Young scripted and helped direct a 2005 television documentary based on the life of Jane Elizabeth Manning James, "Jane Manning James: Your Sister in the Gospel." The 20-minute documentary has been shown at This Is The Place Heritage Park in Salt Lake City, Utah, the 2005 annual conference of the Foundation for Apologetic Information & Research (FAIR), and on public television (PBS). Documentary filmmaker Scott Freebairn produced and directed the film. More recently, Young served as the project director for the Utah chapter of the Afro-American Historical and Genealogical Society's film The Wisdom of our Years. In 2008, Young and Gray completed a long documentary titled Nobody Knows: The Untold Story of Black Mormons, which has been shown on PBS stations, in film festivals, and on the Documentary Channel. Her award-winning play, I Am Jane, also about Black Mormon pioneer Jane Manning James, has been produced throughout the country.[citation needed] Young has also authored encyclopedia articles on Blacks in the western United States, and has served as president of the Association for Mormon Letters.
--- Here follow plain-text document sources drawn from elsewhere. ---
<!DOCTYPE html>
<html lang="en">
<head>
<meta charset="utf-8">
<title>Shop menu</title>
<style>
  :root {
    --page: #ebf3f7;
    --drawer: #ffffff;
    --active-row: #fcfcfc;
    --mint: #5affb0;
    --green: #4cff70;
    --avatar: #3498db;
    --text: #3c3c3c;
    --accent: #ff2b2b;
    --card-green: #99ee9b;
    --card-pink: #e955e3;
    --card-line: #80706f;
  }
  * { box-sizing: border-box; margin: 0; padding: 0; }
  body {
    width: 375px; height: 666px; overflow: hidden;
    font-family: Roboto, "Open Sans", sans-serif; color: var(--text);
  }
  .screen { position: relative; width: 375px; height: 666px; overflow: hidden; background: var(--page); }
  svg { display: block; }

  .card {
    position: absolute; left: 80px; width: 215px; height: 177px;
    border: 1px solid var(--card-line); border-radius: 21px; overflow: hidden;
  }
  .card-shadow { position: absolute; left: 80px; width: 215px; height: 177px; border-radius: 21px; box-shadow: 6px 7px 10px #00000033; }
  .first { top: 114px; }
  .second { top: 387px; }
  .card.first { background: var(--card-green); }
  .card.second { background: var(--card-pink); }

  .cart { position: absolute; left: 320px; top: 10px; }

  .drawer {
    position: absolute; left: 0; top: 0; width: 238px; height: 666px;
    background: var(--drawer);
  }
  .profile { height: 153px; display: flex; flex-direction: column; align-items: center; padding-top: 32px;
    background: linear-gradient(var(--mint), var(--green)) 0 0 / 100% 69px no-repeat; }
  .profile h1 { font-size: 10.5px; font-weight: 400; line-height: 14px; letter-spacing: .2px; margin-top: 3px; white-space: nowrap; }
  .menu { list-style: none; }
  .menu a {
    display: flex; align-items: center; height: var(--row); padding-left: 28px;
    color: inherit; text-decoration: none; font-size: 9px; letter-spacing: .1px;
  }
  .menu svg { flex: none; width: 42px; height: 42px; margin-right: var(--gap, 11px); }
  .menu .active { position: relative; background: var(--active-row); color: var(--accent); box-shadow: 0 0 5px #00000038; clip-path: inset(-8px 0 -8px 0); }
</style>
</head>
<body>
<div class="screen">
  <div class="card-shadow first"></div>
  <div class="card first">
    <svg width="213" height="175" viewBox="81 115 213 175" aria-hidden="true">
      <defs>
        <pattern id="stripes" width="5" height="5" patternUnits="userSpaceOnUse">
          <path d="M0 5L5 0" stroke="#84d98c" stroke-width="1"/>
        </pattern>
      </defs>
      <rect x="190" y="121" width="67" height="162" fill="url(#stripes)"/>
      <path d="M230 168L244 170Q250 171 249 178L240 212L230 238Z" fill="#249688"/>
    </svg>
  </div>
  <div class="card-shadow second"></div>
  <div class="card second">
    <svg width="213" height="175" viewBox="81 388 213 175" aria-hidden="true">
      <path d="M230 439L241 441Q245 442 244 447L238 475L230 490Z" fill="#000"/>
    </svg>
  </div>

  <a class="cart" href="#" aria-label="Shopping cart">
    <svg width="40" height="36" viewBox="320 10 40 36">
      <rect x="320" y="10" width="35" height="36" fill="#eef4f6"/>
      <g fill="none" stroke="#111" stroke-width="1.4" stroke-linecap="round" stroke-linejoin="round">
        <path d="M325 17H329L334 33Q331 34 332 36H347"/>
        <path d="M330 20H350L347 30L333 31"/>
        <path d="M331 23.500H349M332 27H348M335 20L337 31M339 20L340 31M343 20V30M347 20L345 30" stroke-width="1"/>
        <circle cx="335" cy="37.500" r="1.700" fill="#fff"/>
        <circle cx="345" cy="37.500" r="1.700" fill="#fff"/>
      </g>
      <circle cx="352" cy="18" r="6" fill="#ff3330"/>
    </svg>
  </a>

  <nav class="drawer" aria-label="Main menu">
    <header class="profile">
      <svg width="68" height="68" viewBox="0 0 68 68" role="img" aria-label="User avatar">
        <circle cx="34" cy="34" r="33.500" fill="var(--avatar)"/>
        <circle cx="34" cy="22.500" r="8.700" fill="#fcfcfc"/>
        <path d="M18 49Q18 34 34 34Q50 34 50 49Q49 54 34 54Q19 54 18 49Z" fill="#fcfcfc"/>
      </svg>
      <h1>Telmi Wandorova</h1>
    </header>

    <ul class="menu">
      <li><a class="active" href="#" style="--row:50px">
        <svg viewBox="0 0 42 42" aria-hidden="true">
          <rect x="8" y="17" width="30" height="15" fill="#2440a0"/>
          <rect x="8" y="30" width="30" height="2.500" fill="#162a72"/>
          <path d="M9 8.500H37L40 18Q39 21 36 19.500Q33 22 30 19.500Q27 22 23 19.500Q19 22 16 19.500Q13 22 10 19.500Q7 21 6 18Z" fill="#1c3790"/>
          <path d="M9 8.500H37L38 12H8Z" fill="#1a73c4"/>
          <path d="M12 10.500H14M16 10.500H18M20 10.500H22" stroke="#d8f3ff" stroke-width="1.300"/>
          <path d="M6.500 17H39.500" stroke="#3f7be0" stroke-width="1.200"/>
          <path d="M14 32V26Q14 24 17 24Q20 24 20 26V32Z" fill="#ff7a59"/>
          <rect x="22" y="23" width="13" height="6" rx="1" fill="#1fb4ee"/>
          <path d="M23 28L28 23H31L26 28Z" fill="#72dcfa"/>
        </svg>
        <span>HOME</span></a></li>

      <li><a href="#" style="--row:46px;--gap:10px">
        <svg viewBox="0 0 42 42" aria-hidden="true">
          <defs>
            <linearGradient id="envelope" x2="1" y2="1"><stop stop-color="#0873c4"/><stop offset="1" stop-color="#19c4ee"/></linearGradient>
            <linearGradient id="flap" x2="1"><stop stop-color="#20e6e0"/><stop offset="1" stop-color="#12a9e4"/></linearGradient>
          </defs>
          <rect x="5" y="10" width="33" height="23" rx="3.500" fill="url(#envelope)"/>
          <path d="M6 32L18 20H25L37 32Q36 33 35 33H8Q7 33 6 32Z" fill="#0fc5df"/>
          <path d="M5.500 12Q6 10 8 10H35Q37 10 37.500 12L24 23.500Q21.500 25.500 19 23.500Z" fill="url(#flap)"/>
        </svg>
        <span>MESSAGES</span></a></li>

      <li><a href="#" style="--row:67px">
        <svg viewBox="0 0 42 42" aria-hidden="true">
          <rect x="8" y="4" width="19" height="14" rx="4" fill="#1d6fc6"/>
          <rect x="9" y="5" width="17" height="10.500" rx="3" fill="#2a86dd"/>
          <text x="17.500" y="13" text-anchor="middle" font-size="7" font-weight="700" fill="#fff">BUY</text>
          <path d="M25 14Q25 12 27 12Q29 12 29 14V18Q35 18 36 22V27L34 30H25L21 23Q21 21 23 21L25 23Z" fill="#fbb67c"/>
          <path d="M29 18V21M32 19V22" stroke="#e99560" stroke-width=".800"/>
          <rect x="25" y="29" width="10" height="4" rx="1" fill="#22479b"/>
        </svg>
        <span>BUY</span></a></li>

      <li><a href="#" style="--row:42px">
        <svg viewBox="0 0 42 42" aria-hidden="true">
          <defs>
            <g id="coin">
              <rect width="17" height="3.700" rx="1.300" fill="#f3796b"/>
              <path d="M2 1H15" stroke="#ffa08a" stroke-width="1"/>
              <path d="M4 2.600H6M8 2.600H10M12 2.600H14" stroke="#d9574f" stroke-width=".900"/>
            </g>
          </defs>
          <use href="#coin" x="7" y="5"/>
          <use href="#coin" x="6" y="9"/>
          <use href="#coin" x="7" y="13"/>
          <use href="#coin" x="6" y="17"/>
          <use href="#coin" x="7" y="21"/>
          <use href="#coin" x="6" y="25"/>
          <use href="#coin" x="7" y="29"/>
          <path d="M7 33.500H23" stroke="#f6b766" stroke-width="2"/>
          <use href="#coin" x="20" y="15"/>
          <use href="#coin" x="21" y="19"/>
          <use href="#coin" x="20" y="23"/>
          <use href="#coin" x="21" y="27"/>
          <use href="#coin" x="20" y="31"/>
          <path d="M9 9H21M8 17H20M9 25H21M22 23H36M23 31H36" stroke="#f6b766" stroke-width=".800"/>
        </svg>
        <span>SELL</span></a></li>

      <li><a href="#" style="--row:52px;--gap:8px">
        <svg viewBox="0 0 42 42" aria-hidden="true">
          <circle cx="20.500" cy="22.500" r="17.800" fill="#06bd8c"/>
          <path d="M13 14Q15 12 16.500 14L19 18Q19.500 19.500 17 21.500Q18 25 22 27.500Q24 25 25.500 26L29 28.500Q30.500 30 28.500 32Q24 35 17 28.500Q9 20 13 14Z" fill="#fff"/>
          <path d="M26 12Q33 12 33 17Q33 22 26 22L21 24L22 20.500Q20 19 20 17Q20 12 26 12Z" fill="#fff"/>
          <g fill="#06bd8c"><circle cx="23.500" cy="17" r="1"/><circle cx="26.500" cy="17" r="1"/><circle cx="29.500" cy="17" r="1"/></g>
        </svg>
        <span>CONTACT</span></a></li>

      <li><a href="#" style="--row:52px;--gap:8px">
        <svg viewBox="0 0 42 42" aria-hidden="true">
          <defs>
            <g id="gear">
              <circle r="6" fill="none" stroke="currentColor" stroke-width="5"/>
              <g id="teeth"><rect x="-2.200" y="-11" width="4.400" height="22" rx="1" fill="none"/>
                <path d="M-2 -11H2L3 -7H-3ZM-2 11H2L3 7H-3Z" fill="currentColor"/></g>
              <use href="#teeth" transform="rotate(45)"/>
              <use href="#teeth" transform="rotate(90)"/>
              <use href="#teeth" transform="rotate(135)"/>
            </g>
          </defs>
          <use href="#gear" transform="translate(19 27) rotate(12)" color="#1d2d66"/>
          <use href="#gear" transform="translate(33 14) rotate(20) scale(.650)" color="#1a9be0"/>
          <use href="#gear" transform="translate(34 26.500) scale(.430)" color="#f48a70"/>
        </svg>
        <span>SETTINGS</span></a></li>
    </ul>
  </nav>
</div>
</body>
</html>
In 2014 she received a Lifetime Achievement Award from the Whitney Awards and the Smith-Pettit Foundation Award for Outstanding Contribution to Mormon Letters.[5]

Young’s recent efforts have been directed to the Democratic Republic of the Congo, where she and her team are working to launch the film industry, which disappeared amidst the chaos of war and corruption in the 1990s. She has teamed up with Tshoper Kabambi, Deborah Basa, and Ephraim Faith on film initiatives.[6] They work with Bimpa Production in Kinshasa, which is producing a film that Young has scripted and that Tshoper Kabambi is directing. Young is also working on literacy and educational projects, and is teaching students at various schools throughout the DR-Congo how to create their own books, given the relative lack of books in the Congo. In Lodja, DR-Congo, she works with Professor Abbé On'okundji Okavu Ekanga, author of Les Entrailles du Porc-épic: Une nouvelle éthique pour l’Afrique. Mr. Okundji returned to his home village in the Congo to help it recover from the Congo war of 1998-2004.

Young is married to English professor Bruce Wilson Young (1950- ). Bruce is a BYU, Columbia and Harvard graduate who has written multiple essays and the book Family Life in the Age of Shakespeare.[7][8][9] They are the parents of four children, including vocal performer and music instructor Kaila Lifferth and writer Robbie Blair.

See also[edit]

References[edit]

  1. ^ "Margaret Blair Young Author Page". Amazon. Retrieved 22 February 2015.
  2. ^ Young, Margaret Blair (2012). One More River to Cross (Revised & Expanded ed.). Zarahemla Books. ISBN 978-0-9843603-8-3. Retrieved 27 September 2017.
  3. ^ Young, Margaret Blair (2013). Bound for Canaan (Revised & Expanded ed.). Zarahemla Books. ISBN 978-0-9843603-9-0. Retrieved 27 September 2017.
  4. ^ Young, Margaret Blair (2013). The Last Mile of the Way (Revised & Expanded ed.). Zarahemla Books. ISBN 978-0-9883233-0-8. Retrieved 27 September 2017.
  5. ^ "Margaret Blair Young, 2014 Smith-Pettit Foundation Award for Outstanding Contribution to Mormon Letters | Dawning of a Brighter Day". associationmormonletters.org. Retrieved 4 October 2017.
  6. ^ "Africiné". www.africine.org. Retrieved 4 October 2017.
  7. ^ Bruce Young
  8. ^ "Bruce Wilson Young Author Page". Amazon. Retrieved 22 February 2015.
  9. ^ BYU page for Bruce W. Young

Sources[edit]